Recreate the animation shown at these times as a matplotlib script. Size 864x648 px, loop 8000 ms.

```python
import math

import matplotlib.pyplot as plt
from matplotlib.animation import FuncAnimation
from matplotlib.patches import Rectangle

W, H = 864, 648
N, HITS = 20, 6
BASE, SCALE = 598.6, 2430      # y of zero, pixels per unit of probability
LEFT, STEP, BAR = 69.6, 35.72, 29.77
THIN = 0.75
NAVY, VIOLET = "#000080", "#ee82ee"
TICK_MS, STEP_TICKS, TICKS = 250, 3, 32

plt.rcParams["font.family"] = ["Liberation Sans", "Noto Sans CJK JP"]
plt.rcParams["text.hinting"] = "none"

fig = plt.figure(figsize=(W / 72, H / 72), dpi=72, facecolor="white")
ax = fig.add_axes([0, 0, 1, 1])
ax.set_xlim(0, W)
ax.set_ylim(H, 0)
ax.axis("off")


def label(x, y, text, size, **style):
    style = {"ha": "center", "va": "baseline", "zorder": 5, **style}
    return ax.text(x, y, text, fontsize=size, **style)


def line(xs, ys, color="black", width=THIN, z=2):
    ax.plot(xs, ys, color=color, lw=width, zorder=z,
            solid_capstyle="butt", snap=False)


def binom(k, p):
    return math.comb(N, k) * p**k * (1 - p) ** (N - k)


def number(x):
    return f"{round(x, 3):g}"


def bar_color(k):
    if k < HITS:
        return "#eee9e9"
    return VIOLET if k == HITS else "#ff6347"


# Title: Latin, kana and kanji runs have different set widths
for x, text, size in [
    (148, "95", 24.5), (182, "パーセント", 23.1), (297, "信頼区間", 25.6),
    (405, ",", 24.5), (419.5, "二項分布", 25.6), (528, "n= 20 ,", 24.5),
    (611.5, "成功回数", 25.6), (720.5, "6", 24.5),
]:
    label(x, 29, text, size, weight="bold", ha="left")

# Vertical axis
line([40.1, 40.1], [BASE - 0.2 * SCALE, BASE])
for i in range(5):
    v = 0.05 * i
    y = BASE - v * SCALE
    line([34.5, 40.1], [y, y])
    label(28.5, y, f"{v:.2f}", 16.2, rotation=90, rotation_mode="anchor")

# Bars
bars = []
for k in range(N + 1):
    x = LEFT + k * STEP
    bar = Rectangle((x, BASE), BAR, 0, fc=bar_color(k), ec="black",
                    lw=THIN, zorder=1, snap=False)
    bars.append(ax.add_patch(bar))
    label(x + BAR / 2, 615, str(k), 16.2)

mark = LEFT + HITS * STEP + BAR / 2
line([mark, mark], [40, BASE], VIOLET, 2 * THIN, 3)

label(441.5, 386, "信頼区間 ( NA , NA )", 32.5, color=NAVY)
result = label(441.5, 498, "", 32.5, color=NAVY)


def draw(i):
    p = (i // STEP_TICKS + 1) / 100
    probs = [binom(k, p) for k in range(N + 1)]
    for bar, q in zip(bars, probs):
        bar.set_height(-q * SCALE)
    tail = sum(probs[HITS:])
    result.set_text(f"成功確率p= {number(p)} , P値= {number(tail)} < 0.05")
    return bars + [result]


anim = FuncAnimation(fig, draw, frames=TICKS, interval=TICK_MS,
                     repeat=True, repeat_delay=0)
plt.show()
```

::::::::::

* REQUIRED WORK:
Write all the entries again precisely as they were given.

* COMPLETED EXERCISE:
Recreate the animation shown at these times as a matplotlib script. Size 864x648 px, loop 8000 ms.

```python
import math

import matplotlib.pyplot as plt
from matplotlib.animation import FuncAnimation
from matplotlib.patches import Rectangle

W, H = 864, 648
N, HITS = 20, 6
BASE, SCALE = 598.6, 2430      # y of zero, pixels per unit of probability
LEFT, STEP, BAR = 69.6, 35.72, 29.77
THIN = 0.75
NAVY, VIOLET = "#000080", "#ee82ee"
TICK_MS, STEP_TICKS, TICKS = 250, 3, 32

plt.rcParams["font.family"] = ["Liberation Sans", "Noto Sans CJK JP"]
plt.rcParams["text.hinting"] = "none"

fig = plt.figure(figsize=(W / 72, H / 72), dpi=72, facecolor="white")
ax = fig.add_axes([0, 0, 1, 1])
ax.set_xlim(0, W)
ax.set_ylim(H, 0)
ax.axis("off")


def label(x, y, text, size, **style):
    style = {"ha": "center", "va": "baseline", "zorder": 5, **style}
    return ax.text(x, y, text, fontsize=size, **style)


def line(xs, ys, color="black", width=THIN, z=2):
    ax.plot(xs, ys, color=color, lw=width, zorder=z,
            solid_capstyle="butt", snap=False)


def binom(k, p):
    return math.comb(N, k) * p**k * (1 - p) ** (N - k)


def number(x):
    return f"{round(x, 3):g}"


def bar_color(k):
    if k < HITS:
        return "#eee9e9"
    return VIOLET if k == HITS else "#ff6347"


# Title: Latin, kana and kanji runs have different set widths
for x, text, size in [
    (148, "95", 24.5), (182, "パーセント", 23.1), (297, "信頼区間", 25.6),
    (405, ",", 24.5), (419.5, "二項分布", 25.6), (528, "n= 20 ,", 24.5),
    (611.5, "成功回数", 25.6), (720.5, "6", 24.5),
]:
    label(x, 29, text, size, weight="bold", ha="left")

# Vertical axis
line([40.1, 40.1], [BASE - 0.2 * SCALE, BASE])
for i in range(5):
    v = 0.05 * i
    y = BASE - v * SCALE
    line([34.5, 40.1], [y, y])
    label(28.5, y, f"{v:.2f}", 16.2, rotation=90, rotation_mode="anchor")

# Bars
bars = []
for k in range(N + 1):
    x = LEFT + k * STEP
    bar = Rectangle((x, BASE), BAR, 0, fc=bar_color(k), ec="black",
                    lw=THIN, zorder=1, snap=False)
    bars.append(ax.add_patch(bar))
    label(x + BAR / 2, 615, str(k), 16.2)

mark = LEFT + HITS * STEP + BAR / 2
line([mark, mark], [40, BASE], VIOLET, 2 * THIN, 3)

label(441.5, 386, "信頼区間 ( NA , NA )", 32.5, color=NAVY)
result = label(441.5, 498, "", 32.5, color=NAVY)


def draw(i):
    p = (i // STEP_TICKS + 1) / 100
    probs = [binom(k, p) for k in range(N + 1)]
    for bar, q in zip(bars, probs):
        bar.set_height(-q * SCALE)
    tail = sum(probs[HITS:])
    result.set_text(f"成功確率p= {number(p)} , P値= {number(tail)} < 0.05")
    return bars + [result]


anim = FuncAnimation(fig, draw, frames=TICKS, interval=TICK_MS,
                     repeat=True, repeat_delay=0)
plt.show()
```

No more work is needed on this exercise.